I put in as much as I could while remaining comfortable and really enjoyed the 500m downhill stretch before the climb proper started. This was about 2km on the main road as it wound its way up the hill towards Emerald Station. This was the point of no return. Beat him to here and your in with a chance. I'd passed 9km and as I reached the crossing news was that Billy had steamed past a few minutes ago. Through this section I averaged 4:40, not quite the 4:20 - 4:30 I had told my self I could do, but still a very good pace. I'm becoming a runner.
Damn, Billy had passed, but still there is hope of catching him yet. At 10km I knew it was flat or down hill. It seems that everyone around me had also read my last post. I was hoping to blow them away with a burst of speed through here but they all took off as well!
Last time I ran this I was feeling the pinch here, today I was able to actually run faster and try and gain some time. At 4:19 pace 11km came and went as we turned onto the path that leads towards the lake and our finish line. I upped the effort again and slipped into the 2-1 breathing as I headed for home. 2.3km to go and I knew I could push it hard. I heard a final whistle and saw the plume of smoke. Was I in with a chance still? I calculated that I had about 7-8 minutes to run.
4:01 minutes later I hit 12km. Runners around me were either running hard and we were step for step or people were left behind. It was such a great feeling having the endurance to push it out and finish strong. 750m came and went. The 500m sign was there. My lungs were burning and I could feel my form faltering a little but I was close to home. 250m to go and you could hear the crowd cheering as each runner finished. The last section of the path involved a hairpin turn and it was 150m up the hill to the finish line. I ducked and weaved past a few more runners as I gave it all to the line.
My heart sank as I saw Billy puffing away, but the clock just ticked over 58:00. I was stoked, that last km was run in 3:49. I found out the old man (All 97 years old!) had run it in 55:55, just over 2 minutes on me.
So I had wanted to run sub 55, but to run the 13.3 km in 57:57 was amazing. I felt strong the whole race through. All my little tweaks and play in training came to the party and I actually felt like a real runner. Averaging 4:30ish km times is no mean feat on this course.
Did I mention that my first run was 1:06:18? I set a new PB by over 8 minutes. Imagine if I can come back and do it in 8 minutes better next time? I know it is possible...
So did I meet my goals? I did and I'm proud!
My time was not quite as fast as I thought, but I really, really enjoyed the run. I'll take that any day, any race.
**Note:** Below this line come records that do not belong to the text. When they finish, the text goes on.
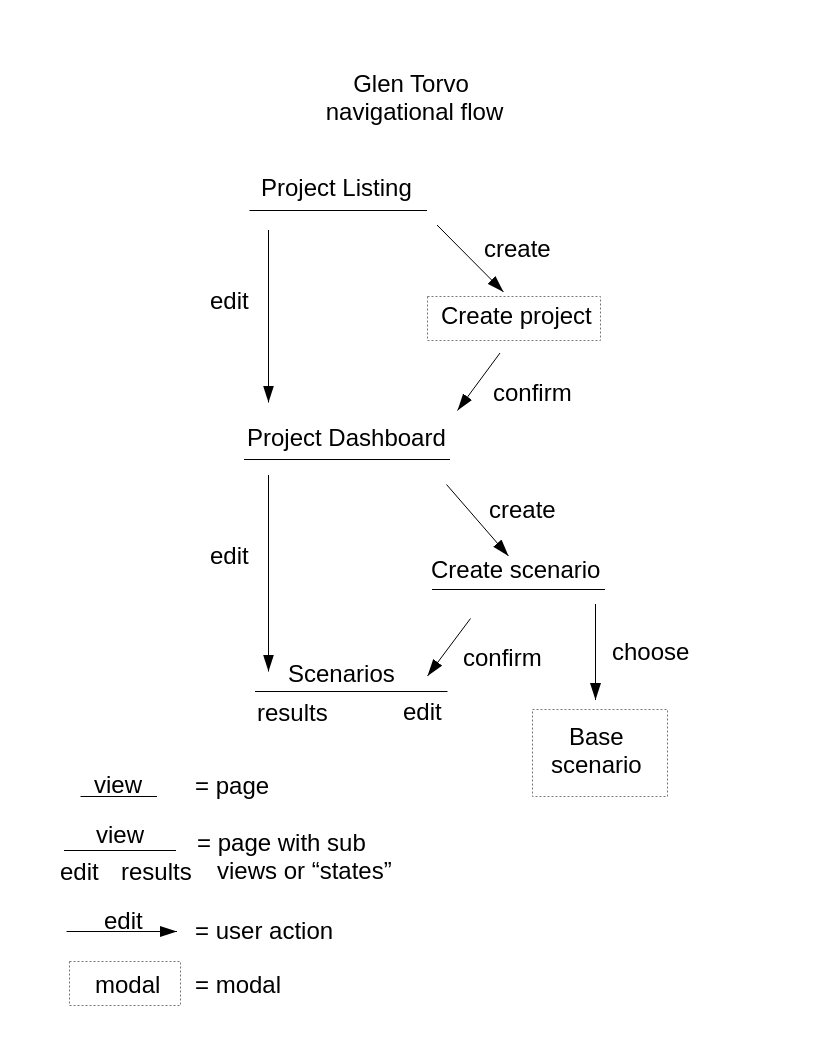
<!DOCTYPE html>
<html lang="en">
<head>
<meta charset="utf-8">
<title>Navigational flow</title>
<style>
  :root {
    --paper: #ffffff;
    --ink: #000000;
    --modal-line: #777777;
  }
  * { box-sizing: border-box; margin: 0; padding: 0; }
  html, body { width: 816px; height: 1056px; overflow: hidden; background: var(--paper); }
  body {
    position: relative;
    color: var(--ink);
    font: 24px/28px "Liberation Sans", Arial, sans-serif;
  }
  h1 {
    position: absolute; left: 325px; top: 70px; width: 179px;
    font: inherit; text-align: center; white-space: nowrap;
  }
  h1 span { display: block; padding-right: 7px; }
  .lines { position: absolute; left: 0; top: 0; width: 816px; height: 1056px; }
  .rule, .arrow { stroke: var(--ink); stroke-width: 1; fill: none; }
  .arrow { marker-end: url(#arrowhead); }
  .modal-box { fill: none; stroke: var(--modal-line); stroke-width: 1; stroke-dasharray: 2 2; }
  .node, .action, .state {
    position: absolute; left: var(--x); top: var(--y);
    white-space: pre;
  }
  .centered { text-align: center; }
  .legend {
    position: absolute; left: 60px; top: 771px; width: 400px;
    display: grid;
    grid-template-columns: 135px 1fr;
    grid-template-rows: 50px 86px 64px 28px;
  }
  .legend dt { position: relative; white-space: nowrap; }
  .legend dt span { position: absolute; left: var(--x); top: var(--y); }
  .legend dd { padding-top: var(--drop, 0); white-space: nowrap; }
  .legend .second-line { display: block; padding-left: 22px; }
</style>
</head>
<body>
  <h1><span>Glen Torvo</span>navigational flow</h1>

  <svg class="lines" viewBox="0 0 816 1056" aria-hidden="true">
    <defs>
      <marker id="arrowhead" markerUnits="userSpaceOnUse" markerWidth="17" markerHeight="12" refX="17" refY="6" orient="auto">
        <polygon points="0,0.5 17,6 0,11.5" fill="#000000"/>
      </marker>
    </defs>
    <g class="rule">
      <line x1="249.5" y1="210.5" x2="427" y2="210.5"/>
      <line x1="244" y1="459.5" x2="450" y2="459.5"/>
      <line x1="432" y1="589.5" x2="605" y2="589.5"/>
      <line x1="255" y1="691.5" x2="447.5" y2="691.5"/>
      <line x1="80.5" y1="796.5" x2="157" y2="796.5"/>
      <line x1="64" y1="850.5" x2="176" y2="850.5"/>
    </g>
    <line class="arrow" x1="268.5" y1="230" x2="268.5" y2="402.5"/>
    <line class="arrow" x1="437" y1="225" x2="503.5" y2="292"/>
    <line class="arrow" x1="500" y1="353" x2="457.5" y2="410.5"/>
    <line class="arrow" x1="268.5" y1="475" x2="268.5" y2="671.5"/>
    <line class="arrow" x1="446.5" y1="484.5" x2="508.5" y2="556"/>
    <line class="arrow" x1="470.5" y1="618.5" x2="427.5" y2="676"/>
    <line class="arrow" x1="595.5" y1="604" x2="595.5" y2="700"/>
    <line class="arrow" x1="66.5" y1="931.5" x2="177" y2="931.5"/>
    <rect class="modal-box" x="427.5" y="296.5" width="173" height="44"/>
    <rect class="modal-box" x="532.5" y="709.5" width="135" height="87"/>
    <rect class="modal-box" x="69.5" y="961.5" width="111" height="44"/>
  </svg>

  <main>
    <p class="node" style="--x:261px;--y:174px">Project Listing</p>
    <p class="action" style="--x:210px;--y:287px">edit</p>
    <p class="action" style="--x:484px;--y:235px">create</p>
    <p class="node" style="--x:441px;--y:302px">Create project</p>
    <p class="action" style="--x:493px;--y:379px">confirm</p>

    <p class="node" style="--x:247px;--y:424px">Project Dashboard</p>
    <p class="action" style="--x:210px;--y:542px">edit</p>
    <p class="action" style="--x:489px;--y:496px">create</p>
    <p class="node" style="--x:431px;--y:556px">Create scenario</p>
    <p class="action" style="--x:463px;--y:644px">confirm</p>
    <p class="action" style="--x:612px;--y:638px">choose</p>
    <p class="node centered" style="--x:551px;--y:723px">Base
scenario</p>

    <p class="node" style="--x:288px;--y:660px">Scenarios</p>
    <p class="state" style="--x:257px;--y:699px">results</p>
    <p class="state" style="--x:403px;--y:698px">edit</p>
  </main>

  <dl class="legend">
    <dt><span style="--x:34px;--y:0">view</span></dt>
    <dd style="--drop:1px">= page</dd>
    <dt>
      <span style="--x:36px;--y:0">view</span>
      <span style="--x:0;--y:37px">edit</span>
      <span style="--x:61px;--y:37px">results</span>
    </dt>
    <dd style="--drop:8px"><span style="padding-left:2px">= page with sub</span><span class="second-line">views or “states”</span></dd>
    <dt><span style="--x:44px;--y:0">edit</span></dt>
    <dd style="--drop:10px">= user action</dd>
    <dt><span style="--x:35px;--y:0">modal</span></dt>
    <dd>= modal</dd>
  </dl>
</body>
</html>
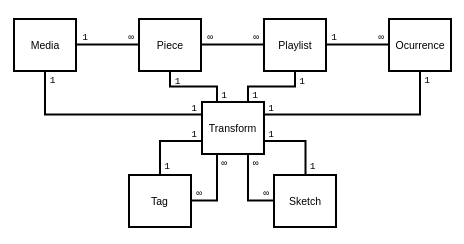
<!DOCTYPE html>
<html lang="en">
<head>
<meta charset="utf-8">
<title>Entity relationship diagram</title>
<style>
:root { --ink: #000; --paper: #fff; }
* { box-sizing: border-box; }
html, body { margin: 0; background: var(--paper); }
.diagram {
  position: relative;
  width: 464px;
  height: 244px;
  overflow: hidden;
  background: var(--paper);
  color: var(--ink);
}
.relations { position: absolute; inset: 0; display: block; }
.relations .links { fill: none; stroke: var(--ink); stroke-width: 2; }
.cardinalities {
  fill: var(--ink);
  font: 9.5px "Liberation Mono", monospace;
  text-anchor: middle;
}
.entity {
  position: absolute;
  display: flex;
  align-items: center;
  justify-content: center;
  width: 64px;
  height: 54px;
  border: 2px solid var(--ink);
  background: var(--paper);
  font: 10.5px/1 "Liberation Sans", sans-serif;
}
.media { left: 13px; top: 18px; }
.piece { left: 138px; top: 18px; }
.playlist { left: 263px; top: 18px; }
.ocurrence { left: 388px; top: 18px; }
.transform { left: 200.5px; top: 101px; }
.tag { left: 127.5px; top: 174px; }
.sketch { left: 273px; top: 174px; }
</style>
</head>
<body>
<main class="diagram">
  <svg class="relations" width="464" height="244" viewBox="0 0 464 244" aria-hidden="true">
    <g class="links">
      <path d="M77 44.5H138"/>
      <path d="M202 44.5H263"/>
      <path d="M327 44.5H388"/>
      <path d="M45 71V114.5H201"/>
      <path d="M170 71V86.5H217V102"/>
      <path d="M295 71V86.5H248V102"/>
      <path d="M420 71V114.5H264"/>
      <path d="M201 141H160V175"/>
      <path d="M217 153V200.5H191"/>
      <path d="M248 153V200.5H274"/>
      <path d="M264 141H305.5V175"/>
    </g>
    <g class="cardinalities">
      <text x="85" y="40">1</text>
      <text x="131" y="40">∞</text>
      <text x="210" y="40">∞</text>
      <text x="256" y="40">∞</text>
      <text x="334" y="40">1</text>
      <text x="381" y="40">∞</text>
      <text x="52.5" y="83">1</text>
      <text x="177.5" y="84">1</text>
      <text x="302" y="84">1</text>
      <text x="427" y="83">1</text>
      <text x="224" y="98">1</text>
      <text x="255" y="98">1</text>
      <text x="194" y="111">1</text>
      <text x="271" y="111">1</text>
      <text x="194" y="137">1</text>
      <text x="271" y="137">1</text>
      <text x="224" y="166">∞</text>
      <text x="255.5" y="166">∞</text>
      <text x="167" y="169">1</text>
      <text x="312.5" y="169">1</text>
      <text x="199" y="196">∞</text>
      <text x="266" y="196">∞</text>
    </g>
  </svg>
  <div class="entity media">Media</div>
  <div class="entity piece">Piece</div>
  <div class="entity playlist">Playlist</div>
  <div class="entity ocurrence">Ocurrence</div>
  <div class="entity transform">Transform</div>
  <div class="entity tag">Tag</div>
  <div class="entity sketch">Sketch</div>
</main>
</body>
</html>
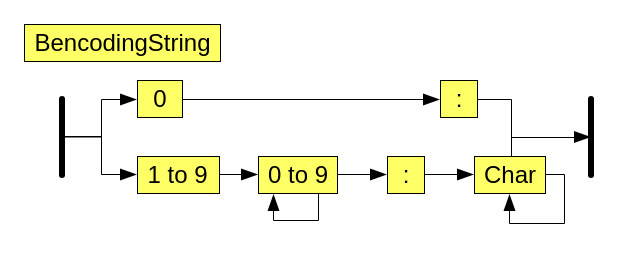
<!DOCTYPE html>
<html lang="en">
<head>
<meta charset="utf-8">
<title>BencodingString syntax diagram</title>
<style>
:root {
  --paper: #ffffff;
  --ink: #000000;
  --node: #ffff66;
}
* { box-sizing: border-box; }
html, body { margin: 0; background: var(--paper); overflow: hidden; }
.diagram {
  position: relative;
  width: 623px;
  height: 256px;
  overflow: hidden;
  background: var(--paper);
  color: var(--ink);
  font: 24px/36px "Liberation Sans", Arial, sans-serif;
}
.connectors { position: absolute; inset: 0; display: block; }
.wires { fill: none; stroke: var(--ink); stroke-width: 1; }
.rails { stroke: var(--ink); stroke-width: 6; stroke-linecap: round; }
.node {
  position: absolute;
  height: 38px;
  margin: 0;
  border: 1px solid var(--ink);
  background: var(--node);
  font-size: 24px;
  font-weight: 400;
  text-align: center;
  white-space: nowrap;
}
.rule-name { left: 24px; top: 24px; width: 197px; }
.upper { top: 80px; }
.lower { top: 156px; }
.zero { left: 137px; width: 46px; }
.zero-colon { left: 440px; width: 38px; }
.first-digit { left: 137px; width: 83px; padding-right: 2px; }
.more-digits { left: 258px; width: 80px; }
.length-colon { left: 387px; width: 38px; }
.char { left: 474px; width: 72px; }
</style>
</head>
<body>
<main class="diagram">
  <svg class="connectors" width="623" height="256" viewBox="0 0 623 256" aria-hidden="true">
    <defs>
      <polygon id="arrowhead" points="0,0 -17,-6 -17,6"/>
    </defs>
    <g class="wires">
      <path d="M62 137H101.5V99.5H124"/>
      <path d="M62 136.5H101.5V174.5H124"/>
      <path d="M183 99.5H428"/>
      <path d="M478 99.5H511.5V156"/>
      <path d="M511.5 137.5H580"/>
      <path d="M220 174.5H246"/>
      <path d="M338 174.5H374"/>
      <path d="M425 174.5H462"/>
      <path d="M318.5 194V220.5H273.5V206"/>
      <path d="M546 174.5H564.5V223.5H509.5V206"/>
    </g>
    <g class="rails">
      <line x1="62" y1="99" x2="62" y2="175"/>
      <line x1="591" y1="99" x2="591" y2="175"/>
    </g>
    <g class="arrowheads">
      <use href="#arrowhead" x="137" y="99.5"/>
      <use href="#arrowhead" x="137" y="174.5"/>
      <use href="#arrowhead" x="440" y="99.5"/>
      <use href="#arrowhead" x="258" y="174.5"/>
      <use href="#arrowhead" x="387" y="174.5"/>
      <use href="#arrowhead" x="474" y="174.5"/>
      <use href="#arrowhead" x="591" y="137"/>
      <use href="#arrowhead" transform="translate(273.5 194) rotate(-90)"/>
      <use href="#arrowhead" transform="translate(509.5 194) rotate(-90)"/>
    </g>
  </svg>
  <h1 class="node rule-name">BencodingString</h1>
  <div class="node upper zero">0</div>
  <div class="node upper zero-colon">:</div>
  <div class="node lower first-digit">1 to 9</div>
  <div class="node lower more-digits">0 to 9</div>
  <div class="node lower length-colon">:</div>
  <div class="node lower char">Char</div>
</main>
</body>
</html>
I finished in 57:57 (what a cool time!), and came 448 out of 3,058 runners - top 14%. I wanted top 20% and I got it, I give full respect to anyone who ran, male or female makes no odds. You race and you race me :)
In my division I was 275 of 1,082 runners, top 26%.
This race is also a fund raiser for the Puffing Billy railway, so by running today I'm helping keep something special alive. Old man, I'll be back. You won't get me at 3-zip. No you wont.